That awesome and humbling duty befalls historians.
That said, this writer has experienced how much information is lost from as little as one-hundred, even fifty years ago, unless historians preserve it for the future. In today’s digital world, that information is no longer in danger of being forgotten.
Even these small articles about hydrogen and fuel cell history took many hours of investigating, and still, you may wish for more information.
Every nuance of history is a priceless treasure. We must treat it with reverence.
Heat and light for human habitation have been available in various forms for quite a long time. Beasts of burden carried people and goods from place to place for millennia. However, having an alternative to animals doing the heavy work for humans, did become a serious pursuit during the middle ages. What could move faster than man or beast? The imaginative Roger Bacon (1220 – 1292) also known as Doctor Mirabilis, wrote about “wagons which move with unbelievable speed without draft animals.” Of course, that was a long time coming.
A brief foray into the early history of engines, motors, and ‘autos mobilis’ (‘self-moving’ from Greek and Latin) will suffice to refresh our memory. Let’s skip steam-power; engines and motors are of interest at this time and for this sequence of articles. Also, a few dates important to this topic will follow to illustrate how slowly science and technology progressed in previous centuries, and how rapidly –comparatively– progress comes during our lifetime.
At the 1986 Canadian International Auto Show in Toronto, I picked up the pamphlet depicted below, and for thirty years, I have followed hydrogen related news from every available source at every opportunity. It also got me interested in its history.
Obviously, the reports in hydrogencarsnow.com cover mostly the present; the emphasis is on news; for that reason, I am undertaking to ‘connect the new with the old’. (The extensive picture series of ‘antique’ FCVs on this website won me over.)

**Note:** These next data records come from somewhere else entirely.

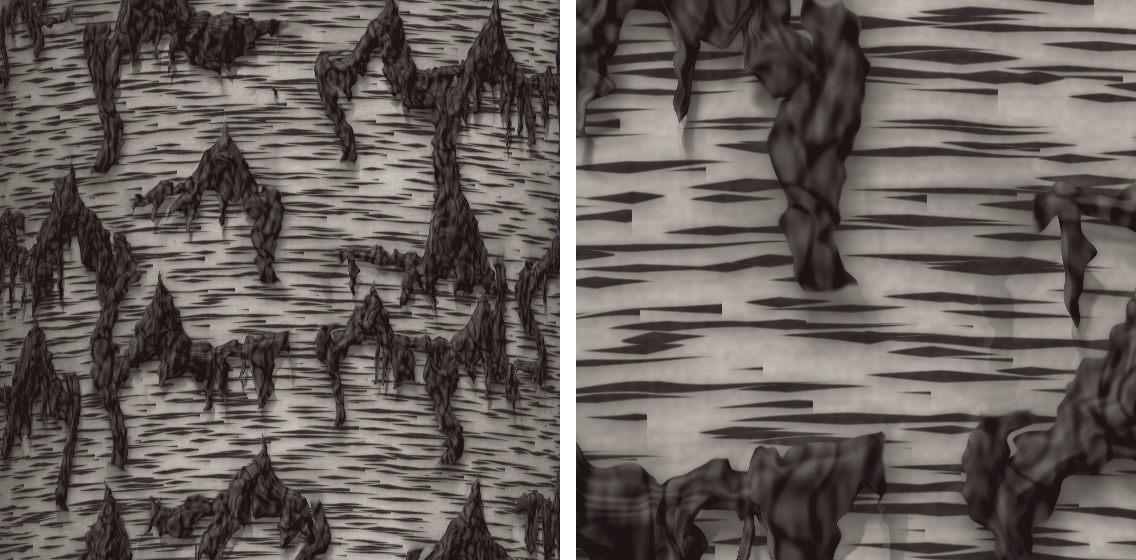
Left, the full canvas; right, a detail of the centre.
Write a WebGL 1 fragment shader that draws this texture.

```glsl
precision highp float;
// Birch trunk: pale curved bark with thin tapered lenticels and ragged dark flakes.
// Flakes are jittered peaks with an arm and a tail, shaded from their depth field;
// cellular cracks and layered sines roughen them. One tone is mapped to warm greys.
uniform vec2 u_resolution;

#define INK vec3(0.105, 0.078, 0.076)
#define PALE vec3(0.84, 0.82, 0.78)
#define FLAKE_CELL vec2(0.33, 0.29)
#define FLAKE_SIZE vec2(0.65, 1.15)
#define RAGGED 0.045
#define LONG_MARK vec2(0.17, 0.025)
#define SHORT_MARK vec2(0.10, 0.019)
#define MARK_WIDTH 0.0034
#define CURVE 0.93
#define LIGHT_STEP vec2(-0.004, 0.006)

vec2 hash2(vec2 p) {
  vec2 k = vec2(dot(p, vec2(127.1, 311.7)), dot(p, vec2(269.5, 183.3)));
  return fract(sin(k) * 43758.55);
}

float noise(vec2 p) {
  vec2 i = floor(p), f = fract(p);
  f *= f * (3.0 - 2.0 * f);
  vec2 e = vec2(1.0, 0.0);
  return mix(mix(hash2(i).x, hash2(i + e).x, f.x),
             mix(hash2(i + e.yx).x, hash2(i + 1.0).x, f.x), f.y);
}

// Gap between the two nearest cell points: zero along the cracks.
float cellCracks(vec2 p) {
  vec2 base = floor(p);
  float near = 9.0, second = 9.0;
  for (int j = -1; j <= 1; j++)
  for (int i = -1; i <= 1; i++) {
    vec2 id = base + vec2(float(i), float(j));
    float d = length(id + hash2(id) - p);
    second = min(second, max(near, d));
    near = min(near, d);
  }
  return second - near;
}

// Depth inside the dark flakes, negative outside.
float flakeDepth(vec2 p) {
  p += RAGGED * (vec2(noise(p * vec2(24.0, 10.0)), noise(p * 15.0 + 7.0)) - 0.5);
  p += 0.22 * RAGGED * (vec2(noise(p * 85.0), noise(p * 95.0 + 3.0)) - 0.5);
  float teeth = noise(p * vec2(70.0, 12.0));
  float row = floor(p.y / FLAKE_CELL.y), best = -1.0;
  for (int j = 0; j <= 2; j++)
  for (int i = -1; i <= 1; i++) {
    float y = row + float(j);
    float stagger = 0.5 * mod(y, 2.0);
    vec2 id = vec2(floor(p.x / FLAKE_CELL.x - stagger) + float(i), y);
    vec2 rnd = hash2(id + 17.0), kind = hash2(id + 53.0);
    vec2 apex = (id + vec2(stagger, 0.0) + 0.25 + 0.5 * rnd) * FLAKE_CELL;
    float size = mix(FLAKE_SIZE.x, FLAKE_SIZE.y, kind.x);
    vec2 q = (p - apex) / size;
    q.x *= kind.y < 0.5 ? -1.0 : 1.0;
    float a = abs(q.x);
    float peak = min(-0.17 * pow(a * 10.0 + 0.001, 0.8) - q.y,
                     q.y + 0.12 + 0.8 * a + 0.07 * teeth);
    peak = min(peak * 0.6, 0.115 - a);
    float arm = min(0.02 * teeth - 0.145 - q.y,
                    q.y + 0.165 + 0.09 * smoothstep(0.45, 0.9, teeth));
    arm = min(arm, min(q.x, (0.22 - q.x) * 0.3));
    float tail = 0.018 - abs(q.x + 0.1 + 0.02 * sin(q.y * 25.0));
    tail = min(tail, 0.3 * min(-0.13 - q.y, q.y + 0.36));
    best = max(best, size * max(peak, max(arm, tail)));
  }
  return best;
}

// Tapered horizontal marks: x is the dark core, y the soft shade around it.
vec2 lenticels(vec2 p, vec2 cell, float seed, float soft) {
  vec2 marks = vec2(0.0);
  p.y += 0.003 * noise(p * vec2(22.0, 50.0));
  for (int j = -1; j <= 1; j++)
  for (int i = -1; i <= 1; i++) {
    float row = floor(p.y / cell.y) + float(j);
    float shift = hash2(vec2(row, seed)).x;
    vec2 id = vec2(floor(p.x / cell.x + shift) + float(i), row);
    vec2 rnd = hash2(id + seed), kind = hash2(id + seed + 31.0);
    vec2 d = p - (id + rnd - vec2(shift, 0.0)) * cell;
    float along = d.x / (cell.x * mix(0.25, 0.6, kind.x));
    float taper = max(0.0, 1.0 - abs(along + 0.25 * (1.0 - along * along)));
    float thick = MARK_WIDTH * taper * mix(0.5, 1.2, kind.y);
    float core = smoothstep(soft, -soft, abs(d.y) - thick) * smoothstep(0.0, 0.2, taper);
    float shade = sqrt(taper) * exp(-abs(d.y) / (d.y < 0.0 ? 0.007 : 0.003));
    marks = max(marks, vec2(core, shade));
  }
  return marks;
}

void main() {
  vec2 uv = gl_FragCoord.xy / u_resolution;
  float soft = 0.8 / u_resolution.y + 0.0003;
  float x = uv.x * 2.0 - 1.0;
  vec2 p = vec2(asin(CURVE * x) * 0.5 / CURVE + 3.0, uv.y + 0.035 * x * x + 2.0);
  float light = mix(0.52, 1.0, sqrt(1.0 - 0.94 * x * x)) * (0.87 + 0.16 * uv.x);

  // Pale bark with brushed grain and lenticels.
  float grain = noise(p * vec2(60.0, 300.0)) + noise(p * 260.0) - 1.0;
  float tone = 0.9 + 0.14 * (noise(p * vec2(5.0, 13.0)) - 0.5) + 0.07 * grain;
  vec2 marks = max(lenticels(p, LONG_MARK, 3.0, soft), lenticels(p, SHORT_MARK, 71.0, soft));
  tone = mix(tone * (1.0 - 0.5 * marks.y), 0.1 + 0.06 * grain, 0.88 * marks.x);

  // Cast shadow and lit curl around the flakes.
  float depth = flakeDepth(p);
  float facing = clamp((depth - flakeDepth(p + LIGHT_STEP)) * 14.0, -0.12, 0.16);
  float shadow = smoothstep(-0.012, 0.022, flakeDepth(p + vec2(-0.005, 0.022)));
  tone *= (1.0 - 0.5 * shadow) * (1.0 - 0.35 * exp(min(depth, 0.0) * 90.0));
  tone += max(facing, 0.0) * smoothstep(-0.014, -0.003, depth);

  // Rough flake surface: cracks, strands parallel to the rim, fibres.
  float warp = noise(p * 30.0);
  float cracks = cellCracks(p * vec2(48.0, 20.0) + 1.5 * warp);
  float strands = sin(depth * 620.0 + 7.0 * warp) + 0.6 * sin(p.x * 420.0 + 11.0 * warp);
  float fibres = noise(p * vec2(230.0, 80.0)) - 0.5;
  float rough = 0.03 + 0.17 * smoothstep(0.0, 0.4, cracks) + 0.055 * strands;
  rough += 0.2 * fibres + facing - 0.07 * smoothstep(0.012, 0.045, depth);
  tone = mix(tone, rough, smoothstep(-soft, soft, depth));

  gl_FragColor = vec4(mix(INK, PALE, clamp(tone * light, 0.0, 1.06)), 1.0);
}
```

I recently had the good fortune of receiving an invitation to a fuel cell seminar /workshop at the Hydrogenics Corporation in Toronto. (Separate article to follow.) This gave me a first-hand look at the state of the art in the fuel cell industry and the hydrogen economy. Hydrogenics is one of the major Canadian ‘all under one roof’ hydrogen research, production and testing firms; another one is Ballard Power Systems. Hydrogenics develops fuel cells for a variety of applications for General Motors and other companies. Having driven all manner of fuel cell vehicles at Hydrogenics’ headquarters, I can say, “been there, done that, got the T-shirt”. In spite of my preoccupation with vehicles, I will not neglect historical information about the other types of fuel cells, where relevant; Hydrogenics offered a glimpse at them as well. A great variety of fuel cell are being investigated and tested; hydrogen can be used in liquid or gas form, it can power IC engines or F-cells.
Much of the detailed information of the automotive pioneers’ daily progress, or struggles has been lost. Personal experience in researching the history of a rare 1902 ‘auto-buggy’ for a nearby museum has revealed this as extremely difficult. I caution readers to be aware that some dates you may find here could differ from your own knowledge. You will stumble across an example or two of this later on. I would be grateful for having my data enhanced with new pieces of evidence.
The information age has helped immeasurably to bring together bits of data from a diversity of resources. This in itself creates the possibility of obtaining conflicting results. You will find instances of this as we go on. Nonetheless, the internet makes it infinitely more efficient to assemble a series such as this, without spending tedious days at a library.
Most fuel cell information is only a few decades old. A seemingly new invention, the fuel cell is actually older than the battery as we know it. Moreover, hydrogen as a fuel was used long before petroleum, at the time when pioneers experimented to harness the power of coal dust and other previously unknown forms of energy; Steam engines and internal combustion engines (ICE) were first tried in the 1600s.
The early scientist Robert Boyle published information in 1671 about “flammable air” [gas] that originates when metals are exposed to acid; Today, that’s high school chemistry 101. Four hundred years ago, it was a scientific breakthrough. Christian Huygens, a Dutch physicist, is credited with having sketched an internal combustion engine in 1680, but he never built one.
Henry Cavendish isolated and extensively studied hydrogen around 1766. About twenty years later, Antoine Lavoisier split molecules of water into hydrogen and oxygen and then recombined them to make water again. (Additional research and information into this would go beyond the scope of this history article.)
Cavendish’s apparatus for making and collecting hydrogen
French-born officer Francois Isaac de Rivaz retired to Switzerland after his term of duty and at first experimented with steam-powered vehicles. In 1807, he fashioned a combustion engine and mixed various gasses to explore their combustibility. Rivaz used a mix of coal gas, air, and hydrogen for his experiments. Kevin Kantola already inserted an illustration of Rivaz’s engine and vehicle on this website – you will find it at the ‘History of Hydrogen Cars’.
There you have it, the earliest use of hydrogen as a fuel and the first hydrogen-powered vehicle. – WOW! In 1807! — Have a look at the picture at the bottom of this page. That was four-hundred+ years ago, and we are still experimenting.
Next: Exploratory times